Work item
Retype word for word the lines of the data below, from the first to the one bearing "block; width: 1200px;", with that one included.

Materials provided

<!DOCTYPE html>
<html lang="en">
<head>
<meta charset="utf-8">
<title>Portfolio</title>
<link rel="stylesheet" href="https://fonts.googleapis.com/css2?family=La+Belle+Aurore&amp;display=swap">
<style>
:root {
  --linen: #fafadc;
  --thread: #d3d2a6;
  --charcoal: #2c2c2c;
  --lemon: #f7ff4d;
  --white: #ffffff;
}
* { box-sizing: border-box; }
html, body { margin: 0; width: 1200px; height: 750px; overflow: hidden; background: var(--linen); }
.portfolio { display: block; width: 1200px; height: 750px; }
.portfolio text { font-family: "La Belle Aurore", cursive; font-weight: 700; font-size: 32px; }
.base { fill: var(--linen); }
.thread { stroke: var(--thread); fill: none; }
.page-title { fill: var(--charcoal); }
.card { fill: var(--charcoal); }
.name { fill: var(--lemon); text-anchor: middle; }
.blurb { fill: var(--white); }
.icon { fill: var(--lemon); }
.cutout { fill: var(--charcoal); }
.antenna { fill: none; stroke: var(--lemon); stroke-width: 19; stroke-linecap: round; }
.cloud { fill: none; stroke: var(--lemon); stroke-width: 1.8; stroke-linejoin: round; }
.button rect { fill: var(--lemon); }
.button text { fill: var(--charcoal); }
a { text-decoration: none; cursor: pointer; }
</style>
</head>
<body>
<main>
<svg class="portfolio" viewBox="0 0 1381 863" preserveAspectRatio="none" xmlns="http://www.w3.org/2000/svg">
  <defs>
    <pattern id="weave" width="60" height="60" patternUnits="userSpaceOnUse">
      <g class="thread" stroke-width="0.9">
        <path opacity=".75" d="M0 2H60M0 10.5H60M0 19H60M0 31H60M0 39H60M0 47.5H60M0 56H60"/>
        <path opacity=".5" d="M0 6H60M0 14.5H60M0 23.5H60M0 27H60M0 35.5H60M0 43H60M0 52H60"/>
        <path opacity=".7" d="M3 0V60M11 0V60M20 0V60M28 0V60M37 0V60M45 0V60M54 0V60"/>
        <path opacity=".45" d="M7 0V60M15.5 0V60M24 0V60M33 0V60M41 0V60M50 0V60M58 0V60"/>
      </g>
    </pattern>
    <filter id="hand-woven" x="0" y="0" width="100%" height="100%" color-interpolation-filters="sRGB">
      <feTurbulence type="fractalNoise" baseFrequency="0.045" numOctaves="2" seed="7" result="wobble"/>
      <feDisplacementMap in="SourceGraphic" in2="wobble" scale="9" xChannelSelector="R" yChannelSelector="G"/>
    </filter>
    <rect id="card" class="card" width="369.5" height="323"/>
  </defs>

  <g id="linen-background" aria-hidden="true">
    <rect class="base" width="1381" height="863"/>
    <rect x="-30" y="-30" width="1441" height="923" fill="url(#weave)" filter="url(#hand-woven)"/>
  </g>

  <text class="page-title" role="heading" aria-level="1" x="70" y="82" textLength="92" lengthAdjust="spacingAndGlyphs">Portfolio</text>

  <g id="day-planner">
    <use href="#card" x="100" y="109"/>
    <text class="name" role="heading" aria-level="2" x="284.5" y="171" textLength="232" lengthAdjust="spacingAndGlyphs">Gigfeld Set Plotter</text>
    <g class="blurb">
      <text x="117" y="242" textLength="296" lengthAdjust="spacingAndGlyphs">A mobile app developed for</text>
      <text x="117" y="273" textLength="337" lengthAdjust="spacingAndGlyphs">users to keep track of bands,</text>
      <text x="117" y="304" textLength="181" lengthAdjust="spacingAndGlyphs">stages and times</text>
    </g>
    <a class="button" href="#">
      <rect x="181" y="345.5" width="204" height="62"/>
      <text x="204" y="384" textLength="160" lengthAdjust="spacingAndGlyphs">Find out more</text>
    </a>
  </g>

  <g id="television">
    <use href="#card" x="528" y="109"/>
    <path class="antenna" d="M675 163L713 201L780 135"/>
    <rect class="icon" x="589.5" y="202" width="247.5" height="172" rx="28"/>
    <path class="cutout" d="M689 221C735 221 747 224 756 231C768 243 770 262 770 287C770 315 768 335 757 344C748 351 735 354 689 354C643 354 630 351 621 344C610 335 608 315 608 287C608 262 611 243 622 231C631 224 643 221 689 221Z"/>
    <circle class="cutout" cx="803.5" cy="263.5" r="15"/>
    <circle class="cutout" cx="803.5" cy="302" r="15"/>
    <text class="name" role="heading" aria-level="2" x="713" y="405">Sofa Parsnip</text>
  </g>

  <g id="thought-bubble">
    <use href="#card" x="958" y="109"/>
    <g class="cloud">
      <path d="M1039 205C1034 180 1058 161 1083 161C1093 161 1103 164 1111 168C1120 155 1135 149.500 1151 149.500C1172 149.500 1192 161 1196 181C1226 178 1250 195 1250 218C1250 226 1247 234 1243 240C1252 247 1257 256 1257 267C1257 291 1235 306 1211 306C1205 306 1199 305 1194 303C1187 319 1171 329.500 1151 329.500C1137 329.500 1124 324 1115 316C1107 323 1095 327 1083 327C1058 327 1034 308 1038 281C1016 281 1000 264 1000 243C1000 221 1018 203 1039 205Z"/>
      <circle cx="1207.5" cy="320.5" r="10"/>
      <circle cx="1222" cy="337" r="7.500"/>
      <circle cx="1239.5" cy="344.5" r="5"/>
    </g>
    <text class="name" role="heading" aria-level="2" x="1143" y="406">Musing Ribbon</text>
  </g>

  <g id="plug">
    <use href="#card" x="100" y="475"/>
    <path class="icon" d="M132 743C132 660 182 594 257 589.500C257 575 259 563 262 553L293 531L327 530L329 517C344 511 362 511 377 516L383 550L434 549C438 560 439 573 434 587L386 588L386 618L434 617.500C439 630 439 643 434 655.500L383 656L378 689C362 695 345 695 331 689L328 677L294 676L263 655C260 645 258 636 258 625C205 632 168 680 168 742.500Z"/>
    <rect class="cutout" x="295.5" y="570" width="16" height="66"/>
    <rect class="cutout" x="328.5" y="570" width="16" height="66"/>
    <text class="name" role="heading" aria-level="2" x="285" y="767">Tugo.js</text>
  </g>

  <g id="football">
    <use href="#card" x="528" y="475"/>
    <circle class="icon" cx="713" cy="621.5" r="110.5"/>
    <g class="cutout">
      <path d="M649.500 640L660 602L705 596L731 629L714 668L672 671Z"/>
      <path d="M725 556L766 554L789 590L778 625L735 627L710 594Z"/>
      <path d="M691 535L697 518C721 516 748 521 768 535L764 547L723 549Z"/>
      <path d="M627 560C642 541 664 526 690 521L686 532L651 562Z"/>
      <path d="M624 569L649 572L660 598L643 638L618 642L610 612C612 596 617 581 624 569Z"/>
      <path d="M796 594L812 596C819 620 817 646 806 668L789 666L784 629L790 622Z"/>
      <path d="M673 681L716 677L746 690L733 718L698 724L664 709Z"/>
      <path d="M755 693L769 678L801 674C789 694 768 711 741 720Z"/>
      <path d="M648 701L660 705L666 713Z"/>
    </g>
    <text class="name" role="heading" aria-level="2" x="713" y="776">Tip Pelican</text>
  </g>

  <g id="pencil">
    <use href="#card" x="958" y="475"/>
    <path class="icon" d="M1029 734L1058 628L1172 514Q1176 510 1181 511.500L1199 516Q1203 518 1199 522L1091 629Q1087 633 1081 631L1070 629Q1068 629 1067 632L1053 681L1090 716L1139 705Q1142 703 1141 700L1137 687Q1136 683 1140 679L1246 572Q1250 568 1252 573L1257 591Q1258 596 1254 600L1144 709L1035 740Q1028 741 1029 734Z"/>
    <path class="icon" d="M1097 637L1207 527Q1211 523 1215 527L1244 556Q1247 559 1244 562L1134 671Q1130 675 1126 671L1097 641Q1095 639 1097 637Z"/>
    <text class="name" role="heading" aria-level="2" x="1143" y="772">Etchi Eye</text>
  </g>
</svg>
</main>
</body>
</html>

Finished task
<!DOCTYPE html>
<html lang="en">
<head>
<meta charset="utf-8">
<title>Portfolio</title>
<link rel="stylesheet" href="https://fonts.googleapis.com/css2?family=La+Belle+Aurore&amp;display=swap">
<style>
:root {
  --linen: #fafadc;
  --thread: #d3d2a6;
  --charcoal: #2c2c2c;
  --lemon: #f7ff4d;
  --white: #ffffff;
}
* { box-sizing: border-box; }
html, body { margin: 0; width: 1200px; height: 750px; overflow: hidden; background: var(--linen); }
.portfolio { display: block; width: 1200px; height: 750px; }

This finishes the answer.